« Reply #10 on: December 05, 2006, 01:04:38 PM »

Synchonicity.

I've been playing Dawn of War/Winter Assault (WH40K Warcraft, practically speaking) recently. And as I'm following the story line in the cut scenes, I'm thinking to myself, "Self, you should figure out a good way to play this sort of thing out. There's some potentially interesting themes in here. But how to do it?"

True story. :-)

Mike
Logged

Member of Indie Netgaming
-Get your indie game fix online.
Zatt
Member

Posts: 12


« Reply #11 on: December 05, 2006, 02:43:24 PM »

But how to do it?"

You helped to write the game system that will allow us to do exactly that!

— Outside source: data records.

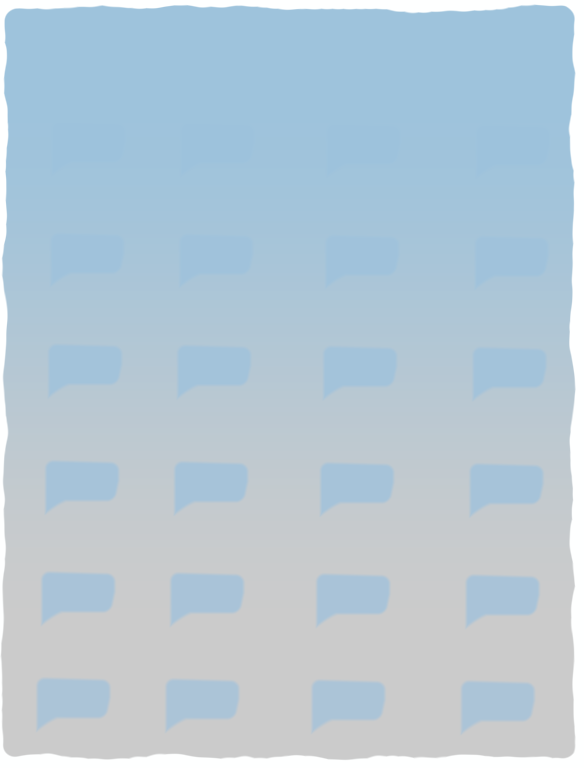
A Shadertoy shader for this pattern:

```glsl
// Rows of soft speech bubbles on a torn sheet that fades from sky blue to grey.
// A slightly uneven 4 x 6 grid places one distance-field bubble per loop step;
// gradient noise roughens the sheet border. All lengths are in canvas heights.

const int COLUMNS = 4;
const int ROWS = 6;
const vec2 FIRST_CORNER = vec2(0.0482, 0.1172);  // top left of the lowest left bubble
const vec2 GRID_STEP = vec2(0.1842, 0.1448);
const vec2 COLUMN_BOW = vec2(-0.01107, 0.00293); // uneven column spacing
const vec2 ROW_LEAN = vec2(0.0068, -0.00057);    // rightward drift of higher rows
const float COLUMN_SAG = 0.0013;
const float ROW_SAG = 0.0078;

const vec2 BODY_SIZE = vec2(0.0950, 0.0520);
const vec2 TAIL_SIZE = vec2(0.0300, 0.0175);
const float BODY_RADIUS = 0.0105;
const float BODY_TAPER = 0.22;
const float TOP_TILT = 0.0030;
const float BUBBLE_BLUR = 0.0030;

const vec2 MARGIN_LOW = vec2(0.0065, 0.0150);    // left, bottom
const vec2 MARGIN_HIGH = vec2(0.0150, 0.0115);   // right, top
const float SHEET_RADIUS = 0.016;
const float TEAR_DEPTH = 0.0105;
const float TEAR_FREQUENCY = 13.0;

const float FADE_LOW = 0.165;
const float FADE_HIGH = 0.880;
const vec3 SKY = vec3(0.620, 0.765, 0.862);
const vec3 GREY = vec3(0.796, 0.797, 0.797);
const vec3 BUBBLE_LOW = vec3(0.672, 0.768, 0.845);
const vec3 BUBBLE_HIGH = vec3(0.616, 0.761, 0.864);
const vec3 WHITE = vec3(0.995, 1.0, 1.0);

vec2 hashGradient(vec2 cell) {
    float h = fract(sin(dot(cell, vec2(127.1, 311.7))) * 43758.5);
    float angle = 6.28318 * h;
    return vec2(cos(angle), sin(angle));
}

float gradientNoise(vec2 p) {
    vec2 i = floor(p), f = fract(p);
    vec2 u = f * f * f * (f * (f * 6.0 - 15.0) + 10.0);
    vec2 e = vec2(1.0, 0.0);
    float a = dot(hashGradient(i), f);
    float b = dot(hashGradient(i + e.xy), f - e.xy);
    float c = dot(hashGradient(i + e.yx), f - e.yx);
    float d = dot(hashGradient(i + e.xx), f - e.xx);
    return mix(mix(a, b, u.x), mix(c, d, u.x), u.y);
}

float roundedBox(vec2 p, vec2 halfSize, float radius) {
    vec2 q = abs(p) - halfSize + radius;
    return length(max(q, 0.0)) + min(max(q.x, q.y), 0.0) - radius;
}

// Sheet outline, displaced by broad waves and small nicks
float sheetDistance(vec2 p, vec2 canvas) {
    vec2 low = MARGIN_LOW, high = canvas - MARGIN_HIGH;
    float d = roundedBox(p - 0.5 * (low + high), 0.5 * (high - low), SHEET_RADIUS);
    float wave = gradientNoise(p * TEAR_FREQUENCY + 3.7);
    float nick = abs(gradientNoise(p * TEAR_FREQUENCY * 2.7 + 19.3));
    return d + TEAR_DEPTH * (wave + 0.35 * (nick - 0.2));
}

// Bubble in coordinates that run right and down from its top left corner
float bubbleDistance(vec2 q) {
    vec2 b = q;
    float across = q.x / BODY_SIZE.x;
    b.x += BODY_TAPER * across * max(q.y - 0.5 * BODY_SIZE.y, 0.0);
    b.y -= TOP_TILT * across * (1.0 - q.y / BODY_SIZE.y);
    float body = roundedBox(b - 0.5 * BODY_SIZE, 0.5 * BODY_SIZE, BODY_RADIUS);

    // Tail: straight left side, concave lower edge
    float s = clamp(q.x / TAIL_SIZE.x, 0.0, 1.0);
    float lowerEdge = BODY_SIZE.y - 0.001 + TAIL_SIZE.y * pow(1.0 - s, 1.4);
    float sides = max(-q.x, q.x - TAIL_SIZE.x);
    float ends = max(0.8 * (q.y - lowerEdge), 0.4 * BODY_SIZE.y - q.y);
    return min(body, max(sides, ends));
}

// Top left corner of a bubble, with the drift of the hand-placed grid
vec2 bubbleCorner(float column, float row) {
    vec2 corner = FIRST_CORNER + GRID_STEP * vec2(column, row);
    corner.x += column * (3.0 - column) * (COLUMN_BOW.x + COLUMN_BOW.y * column);
    corner.x += row * (ROW_LEAN.x + ROW_LEAN.y * row);
    corner.y -= COLUMN_SAG * column + ROW_SAG * max(sin(row * 1.0472), 0.0);
    return corner;
}

void mainImage(out vec4 fragColor, in vec2 fragCoord) {
    vec2 p = fragCoord / iResolution.y;
    vec2 canvas = iResolution.xy / iResolution.y;
    float pixel = 1.0 / iResolution.y;

    // Vertical fade
    vec3 color = mix(GREY, SKY, smoothstep(FADE_LOW, FADE_HIGH, p.y));

    // Bubbles
    float blur = max(BUBBLE_BLUR, pixel);
    for (int row = 0; row < ROWS; row++) {
        vec3 tint = mix(BUBBLE_LOW, BUBBLE_HIGH, float(row) / float(ROWS - 1));
        for (int column = 0; column < COLUMNS; column++) {
            vec2 q = (p - bubbleCorner(float(column), float(row))) * vec2(1.0, -1.0);
            float cover = 1.0 - smoothstep(-blur, blur, bubbleDistance(q));
            color = mix(color, tint, cover);
        }
    }

    // Torn border
    float outside = smoothstep(-pixel, pixel, sheetDistance(p, canvas));
    fragColor = vec4(mix(color, WHITE, outside), 1.0);
}
```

My friend and I have a wiki dedicated to our WH40k campaign, which we'll begin posting our Universalis sessions on as well.

http://voltaniscampaign.schtuff.com/
Logged
Mike Holmes
Moderator
Member
*
Posts: 10459


« Reply #12 on: December 06, 2006, 05:52:11 AM »

Yeah, ironic, eh?

Thanks for the link, I'll be checking that out. And do let us know here how it goes and what you discover about best practices.

Mike
Logged

Member of Indie Netgaming
-Get your indie game fix online.
Zatt
Member

Posts: 12


« Reply #13 on: December 21, 2006, 01:10:40 AM »

Will do. The game will be on hiatus until after the holiday season has passed. It's just not a good time to game with everything going on.
Logged
Robotech_Master
Member

Posts: 45


« Reply #14 on: January 11, 2007, 04:21:18 PM »

And likewise, you can game in any book or TV show or movie's setting, even if it doesn't have a RPG of its own associated with it.

Logged
Pages: [1]
Print
Jump to:  

Powered by MySQL Powered by PHP Powered by SMF 1.1.11 | SMF © 2006-2009, Simple Machines LLC
Oxygen design by Bloc
Valid XHTML 1.0! Valid CSS!